**WORK REQUIRED**.
When you reach the line containing "of an orange" in the entries below, start writing out each line exactly, and stop after the line containing "148C343 182 367".
------------------------------------
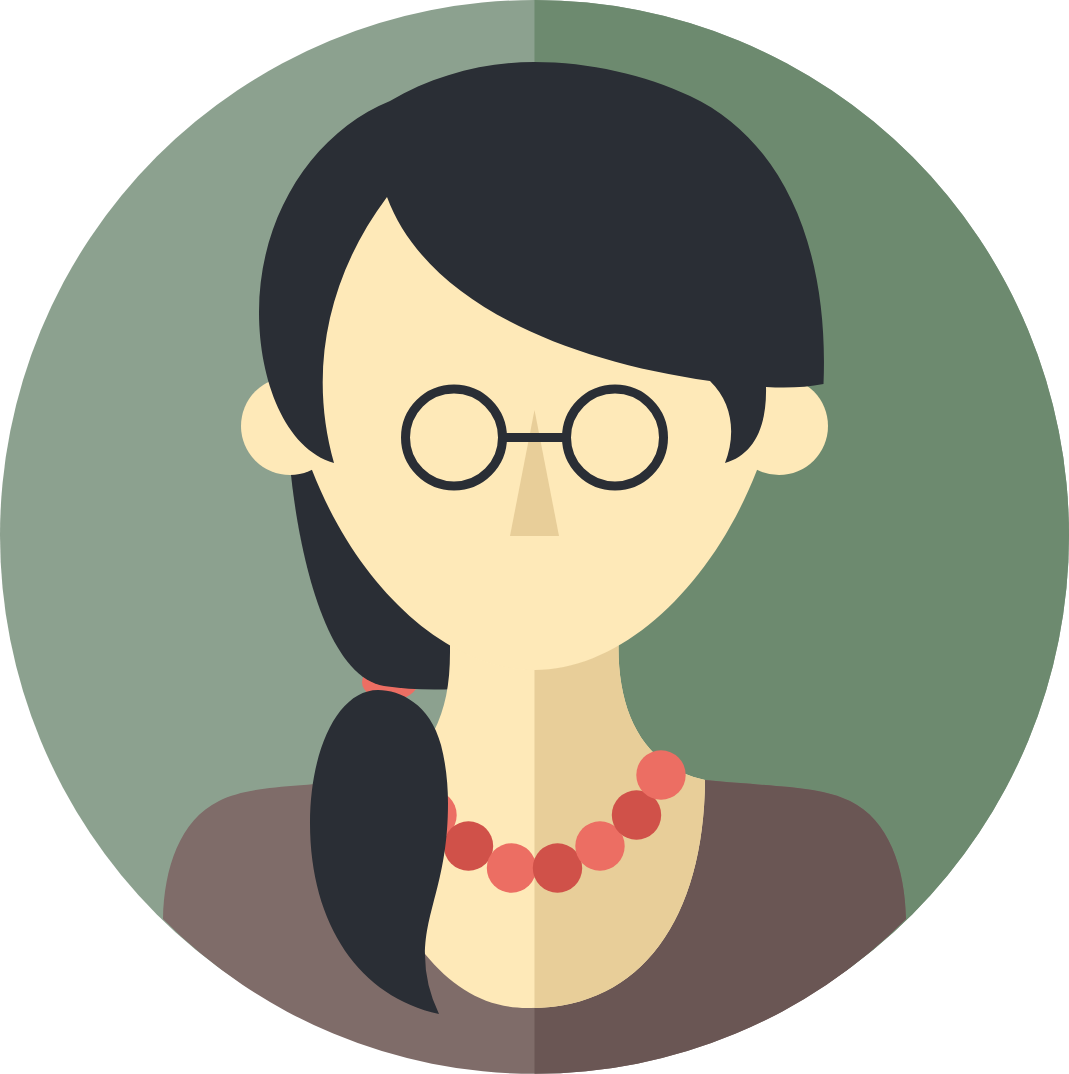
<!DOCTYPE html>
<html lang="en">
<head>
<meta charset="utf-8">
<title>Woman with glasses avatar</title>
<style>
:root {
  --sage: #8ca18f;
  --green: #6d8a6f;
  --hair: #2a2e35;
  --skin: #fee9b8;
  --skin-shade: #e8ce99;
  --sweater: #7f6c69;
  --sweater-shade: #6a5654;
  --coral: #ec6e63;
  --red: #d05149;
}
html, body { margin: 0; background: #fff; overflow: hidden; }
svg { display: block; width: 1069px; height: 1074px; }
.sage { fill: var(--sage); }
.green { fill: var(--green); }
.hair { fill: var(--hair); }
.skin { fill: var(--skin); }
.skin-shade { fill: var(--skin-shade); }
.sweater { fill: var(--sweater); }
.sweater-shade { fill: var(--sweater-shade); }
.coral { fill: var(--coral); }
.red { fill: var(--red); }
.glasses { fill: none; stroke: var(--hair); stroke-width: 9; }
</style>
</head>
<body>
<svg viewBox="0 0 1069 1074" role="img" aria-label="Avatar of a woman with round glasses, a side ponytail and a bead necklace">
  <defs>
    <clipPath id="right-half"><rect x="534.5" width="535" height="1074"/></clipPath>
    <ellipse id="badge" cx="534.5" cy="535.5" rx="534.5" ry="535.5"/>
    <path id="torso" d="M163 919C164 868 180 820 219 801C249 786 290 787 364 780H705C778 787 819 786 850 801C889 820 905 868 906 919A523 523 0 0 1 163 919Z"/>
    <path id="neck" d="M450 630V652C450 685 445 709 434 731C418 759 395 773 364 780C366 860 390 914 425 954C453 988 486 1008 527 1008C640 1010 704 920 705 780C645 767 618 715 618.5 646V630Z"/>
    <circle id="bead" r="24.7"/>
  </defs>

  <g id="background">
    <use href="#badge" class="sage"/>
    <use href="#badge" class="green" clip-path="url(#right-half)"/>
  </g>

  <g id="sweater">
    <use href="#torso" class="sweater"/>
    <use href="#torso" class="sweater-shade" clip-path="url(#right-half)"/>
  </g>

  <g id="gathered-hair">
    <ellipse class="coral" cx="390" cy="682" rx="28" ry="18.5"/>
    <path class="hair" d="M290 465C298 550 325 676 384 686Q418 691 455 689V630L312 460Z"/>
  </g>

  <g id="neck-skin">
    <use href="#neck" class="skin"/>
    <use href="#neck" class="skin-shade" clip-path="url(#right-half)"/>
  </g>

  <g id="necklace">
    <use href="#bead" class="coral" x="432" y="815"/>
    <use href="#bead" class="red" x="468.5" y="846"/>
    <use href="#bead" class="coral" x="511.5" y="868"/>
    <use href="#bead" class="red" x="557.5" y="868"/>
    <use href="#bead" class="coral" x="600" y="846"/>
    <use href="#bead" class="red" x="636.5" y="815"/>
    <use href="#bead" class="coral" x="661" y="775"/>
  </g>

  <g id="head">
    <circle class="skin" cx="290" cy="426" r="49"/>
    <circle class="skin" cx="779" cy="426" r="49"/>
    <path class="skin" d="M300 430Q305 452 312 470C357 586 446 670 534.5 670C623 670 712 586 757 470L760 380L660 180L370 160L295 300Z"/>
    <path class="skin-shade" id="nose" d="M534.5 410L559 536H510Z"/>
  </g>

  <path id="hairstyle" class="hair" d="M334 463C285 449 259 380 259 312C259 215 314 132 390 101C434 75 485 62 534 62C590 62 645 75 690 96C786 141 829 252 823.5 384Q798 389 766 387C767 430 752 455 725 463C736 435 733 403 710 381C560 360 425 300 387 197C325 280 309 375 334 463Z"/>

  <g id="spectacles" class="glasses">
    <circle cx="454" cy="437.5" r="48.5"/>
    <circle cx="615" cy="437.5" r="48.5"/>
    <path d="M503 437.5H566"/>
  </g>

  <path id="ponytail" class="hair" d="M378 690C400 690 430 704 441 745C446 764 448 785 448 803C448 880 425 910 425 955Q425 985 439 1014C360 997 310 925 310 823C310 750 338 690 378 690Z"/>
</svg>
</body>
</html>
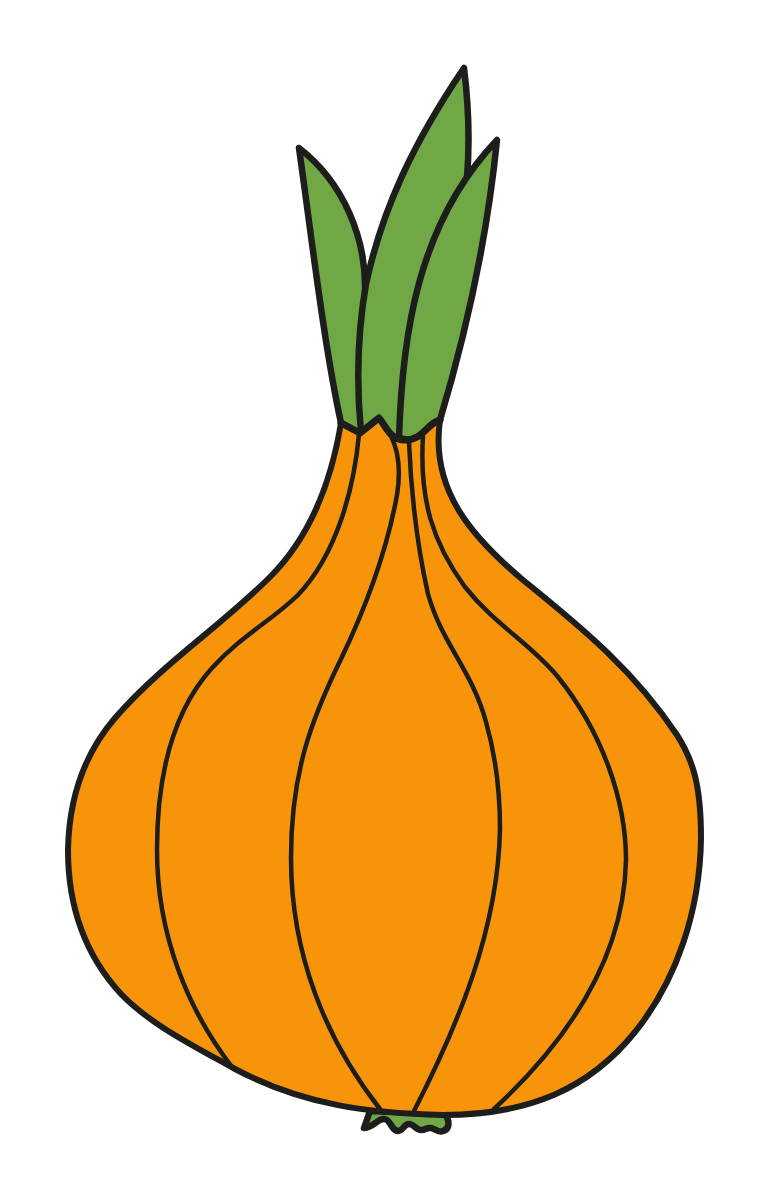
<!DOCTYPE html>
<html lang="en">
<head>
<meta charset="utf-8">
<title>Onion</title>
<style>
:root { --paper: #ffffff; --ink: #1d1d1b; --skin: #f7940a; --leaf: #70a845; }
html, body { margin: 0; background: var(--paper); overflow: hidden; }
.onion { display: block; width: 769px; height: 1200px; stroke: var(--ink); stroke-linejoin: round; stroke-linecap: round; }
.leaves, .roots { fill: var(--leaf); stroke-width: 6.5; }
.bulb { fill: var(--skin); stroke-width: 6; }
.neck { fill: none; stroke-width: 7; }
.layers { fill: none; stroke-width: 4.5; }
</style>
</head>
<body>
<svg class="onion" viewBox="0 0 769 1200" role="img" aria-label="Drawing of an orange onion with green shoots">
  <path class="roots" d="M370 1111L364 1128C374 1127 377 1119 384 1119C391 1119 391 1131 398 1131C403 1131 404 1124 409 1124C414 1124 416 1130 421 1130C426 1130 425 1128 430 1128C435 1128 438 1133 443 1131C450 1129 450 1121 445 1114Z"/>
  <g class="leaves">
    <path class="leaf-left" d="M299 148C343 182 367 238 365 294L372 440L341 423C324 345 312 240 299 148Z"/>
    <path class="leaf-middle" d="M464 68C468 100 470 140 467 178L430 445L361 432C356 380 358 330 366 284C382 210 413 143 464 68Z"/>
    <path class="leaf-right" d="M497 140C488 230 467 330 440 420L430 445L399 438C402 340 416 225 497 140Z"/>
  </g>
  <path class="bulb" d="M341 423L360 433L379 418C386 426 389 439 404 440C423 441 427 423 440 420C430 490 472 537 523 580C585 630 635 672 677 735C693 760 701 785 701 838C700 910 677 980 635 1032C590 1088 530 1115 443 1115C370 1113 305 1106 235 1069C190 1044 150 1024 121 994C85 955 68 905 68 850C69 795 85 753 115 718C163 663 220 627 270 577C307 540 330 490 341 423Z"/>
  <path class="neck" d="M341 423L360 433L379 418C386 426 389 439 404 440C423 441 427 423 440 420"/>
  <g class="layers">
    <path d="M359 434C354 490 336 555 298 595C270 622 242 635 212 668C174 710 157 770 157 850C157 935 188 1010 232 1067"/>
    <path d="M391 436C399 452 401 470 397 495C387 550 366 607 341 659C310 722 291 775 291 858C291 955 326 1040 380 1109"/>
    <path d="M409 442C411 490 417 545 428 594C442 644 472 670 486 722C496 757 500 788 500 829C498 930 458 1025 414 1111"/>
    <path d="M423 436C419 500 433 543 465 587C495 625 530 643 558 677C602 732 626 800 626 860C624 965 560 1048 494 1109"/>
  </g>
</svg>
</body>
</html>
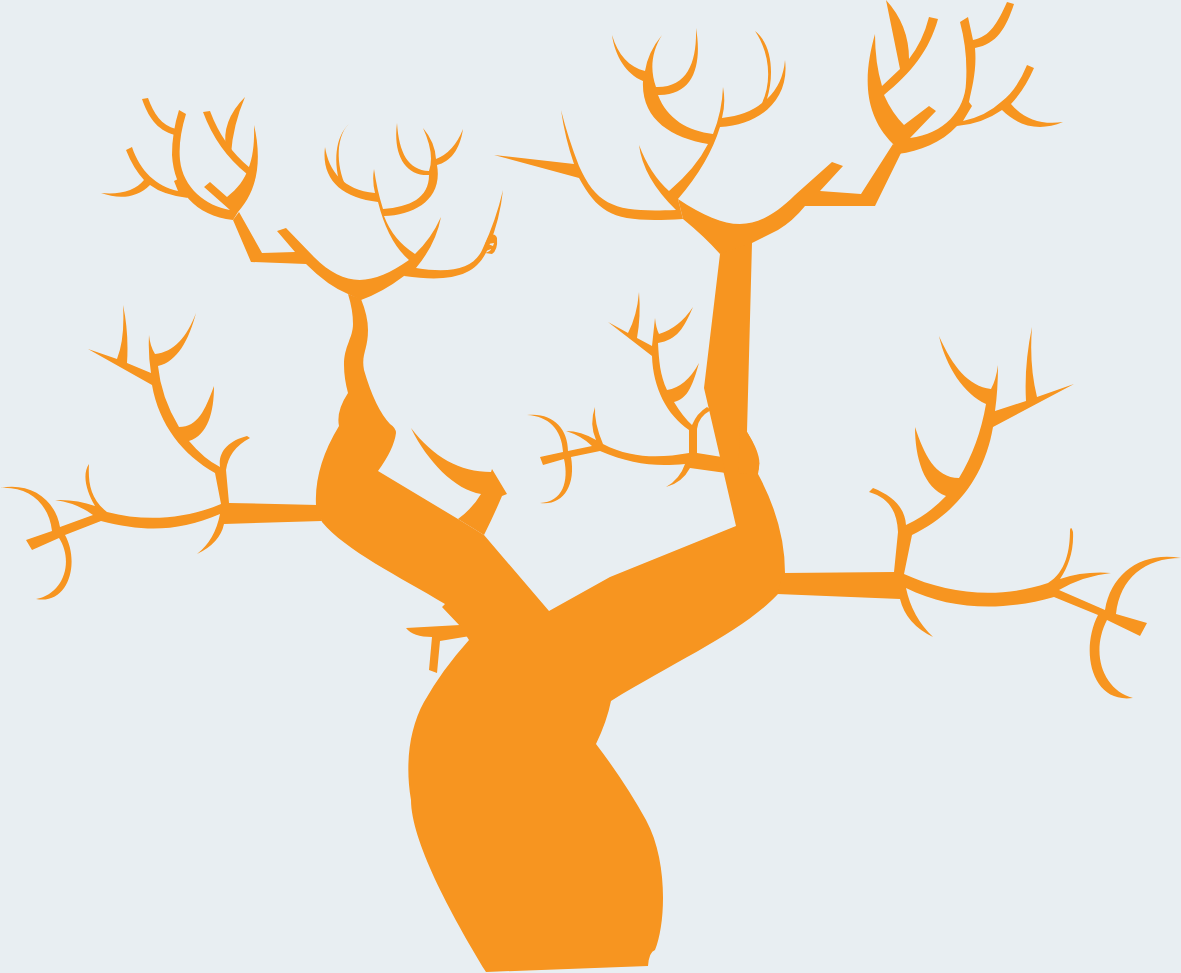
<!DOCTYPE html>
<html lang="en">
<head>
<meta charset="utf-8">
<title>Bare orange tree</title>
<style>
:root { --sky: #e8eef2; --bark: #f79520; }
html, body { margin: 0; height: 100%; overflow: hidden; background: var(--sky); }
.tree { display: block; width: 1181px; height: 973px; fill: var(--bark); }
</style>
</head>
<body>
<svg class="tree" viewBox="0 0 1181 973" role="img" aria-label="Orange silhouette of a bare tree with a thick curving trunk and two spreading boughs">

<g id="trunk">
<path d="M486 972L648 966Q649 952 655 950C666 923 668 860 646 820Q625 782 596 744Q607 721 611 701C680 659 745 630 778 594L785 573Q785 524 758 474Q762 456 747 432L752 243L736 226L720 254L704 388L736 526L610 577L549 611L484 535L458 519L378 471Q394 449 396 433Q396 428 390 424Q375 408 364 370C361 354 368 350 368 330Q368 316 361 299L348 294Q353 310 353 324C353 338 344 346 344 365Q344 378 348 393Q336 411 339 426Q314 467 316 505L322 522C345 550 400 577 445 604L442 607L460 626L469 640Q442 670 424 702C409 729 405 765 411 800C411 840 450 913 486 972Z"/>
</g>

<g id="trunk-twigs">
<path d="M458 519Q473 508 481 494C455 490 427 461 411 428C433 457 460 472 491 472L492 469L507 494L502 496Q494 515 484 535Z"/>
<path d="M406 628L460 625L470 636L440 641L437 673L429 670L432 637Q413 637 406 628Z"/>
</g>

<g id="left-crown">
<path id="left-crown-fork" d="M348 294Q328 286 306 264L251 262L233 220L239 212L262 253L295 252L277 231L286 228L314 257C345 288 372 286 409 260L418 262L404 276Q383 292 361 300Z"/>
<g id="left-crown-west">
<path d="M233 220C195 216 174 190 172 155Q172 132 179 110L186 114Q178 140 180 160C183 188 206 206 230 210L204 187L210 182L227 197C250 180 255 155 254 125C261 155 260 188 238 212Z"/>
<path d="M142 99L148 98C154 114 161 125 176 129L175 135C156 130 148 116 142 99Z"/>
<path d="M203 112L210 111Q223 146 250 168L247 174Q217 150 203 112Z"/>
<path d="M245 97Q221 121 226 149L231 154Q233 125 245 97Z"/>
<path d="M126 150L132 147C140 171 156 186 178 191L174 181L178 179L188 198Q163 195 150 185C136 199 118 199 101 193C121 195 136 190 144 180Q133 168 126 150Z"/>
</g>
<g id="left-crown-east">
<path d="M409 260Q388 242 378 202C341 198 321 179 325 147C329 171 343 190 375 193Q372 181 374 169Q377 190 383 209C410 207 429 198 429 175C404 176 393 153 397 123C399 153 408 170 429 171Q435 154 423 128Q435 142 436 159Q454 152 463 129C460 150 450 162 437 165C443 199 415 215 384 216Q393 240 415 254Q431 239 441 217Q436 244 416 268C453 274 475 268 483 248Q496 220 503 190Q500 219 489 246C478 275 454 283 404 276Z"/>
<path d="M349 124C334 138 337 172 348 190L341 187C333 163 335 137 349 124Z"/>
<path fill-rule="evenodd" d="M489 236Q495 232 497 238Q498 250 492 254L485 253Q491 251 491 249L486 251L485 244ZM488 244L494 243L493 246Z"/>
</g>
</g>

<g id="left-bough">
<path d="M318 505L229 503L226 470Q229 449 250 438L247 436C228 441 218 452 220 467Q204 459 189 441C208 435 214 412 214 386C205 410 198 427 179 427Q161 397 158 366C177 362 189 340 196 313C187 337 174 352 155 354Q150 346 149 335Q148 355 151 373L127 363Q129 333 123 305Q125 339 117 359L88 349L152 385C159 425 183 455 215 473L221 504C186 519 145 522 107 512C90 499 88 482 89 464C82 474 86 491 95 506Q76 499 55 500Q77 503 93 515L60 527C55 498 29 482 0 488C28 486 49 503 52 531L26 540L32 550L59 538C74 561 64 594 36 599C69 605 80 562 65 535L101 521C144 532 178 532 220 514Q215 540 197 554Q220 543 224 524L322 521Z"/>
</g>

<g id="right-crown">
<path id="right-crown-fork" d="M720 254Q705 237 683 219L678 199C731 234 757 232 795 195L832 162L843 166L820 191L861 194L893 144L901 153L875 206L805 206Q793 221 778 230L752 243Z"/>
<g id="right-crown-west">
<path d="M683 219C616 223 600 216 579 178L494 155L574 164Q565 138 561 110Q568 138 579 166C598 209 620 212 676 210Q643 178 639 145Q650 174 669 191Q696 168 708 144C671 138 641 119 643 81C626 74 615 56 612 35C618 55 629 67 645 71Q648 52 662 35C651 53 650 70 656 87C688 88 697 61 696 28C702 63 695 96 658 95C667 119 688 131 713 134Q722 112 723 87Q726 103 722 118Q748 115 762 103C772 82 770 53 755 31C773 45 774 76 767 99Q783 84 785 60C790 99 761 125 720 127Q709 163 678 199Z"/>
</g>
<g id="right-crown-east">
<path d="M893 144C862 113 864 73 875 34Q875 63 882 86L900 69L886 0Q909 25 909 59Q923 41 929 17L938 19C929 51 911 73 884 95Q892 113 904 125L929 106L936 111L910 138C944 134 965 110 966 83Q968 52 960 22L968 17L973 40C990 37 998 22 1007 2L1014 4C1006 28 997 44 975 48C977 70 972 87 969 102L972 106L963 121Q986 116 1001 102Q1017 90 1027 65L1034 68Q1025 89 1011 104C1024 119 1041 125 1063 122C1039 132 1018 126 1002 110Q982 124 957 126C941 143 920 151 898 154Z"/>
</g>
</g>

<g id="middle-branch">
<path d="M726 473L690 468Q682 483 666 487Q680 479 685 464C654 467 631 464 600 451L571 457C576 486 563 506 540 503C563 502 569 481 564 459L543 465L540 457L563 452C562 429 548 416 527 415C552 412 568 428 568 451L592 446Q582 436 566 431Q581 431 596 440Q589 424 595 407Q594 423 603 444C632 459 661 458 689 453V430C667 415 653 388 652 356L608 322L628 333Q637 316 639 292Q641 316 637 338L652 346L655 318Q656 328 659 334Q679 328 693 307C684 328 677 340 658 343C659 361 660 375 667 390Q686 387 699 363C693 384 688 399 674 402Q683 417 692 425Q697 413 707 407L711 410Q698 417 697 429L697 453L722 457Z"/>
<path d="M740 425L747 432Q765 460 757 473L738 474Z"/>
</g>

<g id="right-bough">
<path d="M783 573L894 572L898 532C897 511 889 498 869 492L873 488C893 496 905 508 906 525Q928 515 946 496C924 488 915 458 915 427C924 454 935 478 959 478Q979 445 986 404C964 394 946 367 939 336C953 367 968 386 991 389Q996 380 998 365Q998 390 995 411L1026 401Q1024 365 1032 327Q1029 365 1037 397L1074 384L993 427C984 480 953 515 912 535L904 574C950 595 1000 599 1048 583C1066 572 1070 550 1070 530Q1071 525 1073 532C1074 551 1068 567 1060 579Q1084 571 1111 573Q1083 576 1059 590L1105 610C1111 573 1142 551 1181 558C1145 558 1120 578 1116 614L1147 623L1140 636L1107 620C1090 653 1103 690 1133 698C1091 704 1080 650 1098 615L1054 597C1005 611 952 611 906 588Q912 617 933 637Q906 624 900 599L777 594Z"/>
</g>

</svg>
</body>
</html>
------------------------------------
**THE ANSWER**.
<svg class="onion" viewBox="0 0 769 1200" role="img" aria-label="Drawing of an orange onion with green shoots">
  <path class="roots" d="M370 1111L364 1128C374 1127 377 1119 384 1119C391 1119 391 1131 398 1131C403 1131 404 1124 409 1124C414 1124 416 1130 421 1130C426 1130 425 1128 430 1128C435 1128 438 1133 443 1131C450 1129 450 1121 445 1114Z"/>
  <g class="leaves">
    <path class="leaf-left" d="M299 148C343 182 367 238 365 294L372 440L341 423C324 345 312 240 299 148Z"/>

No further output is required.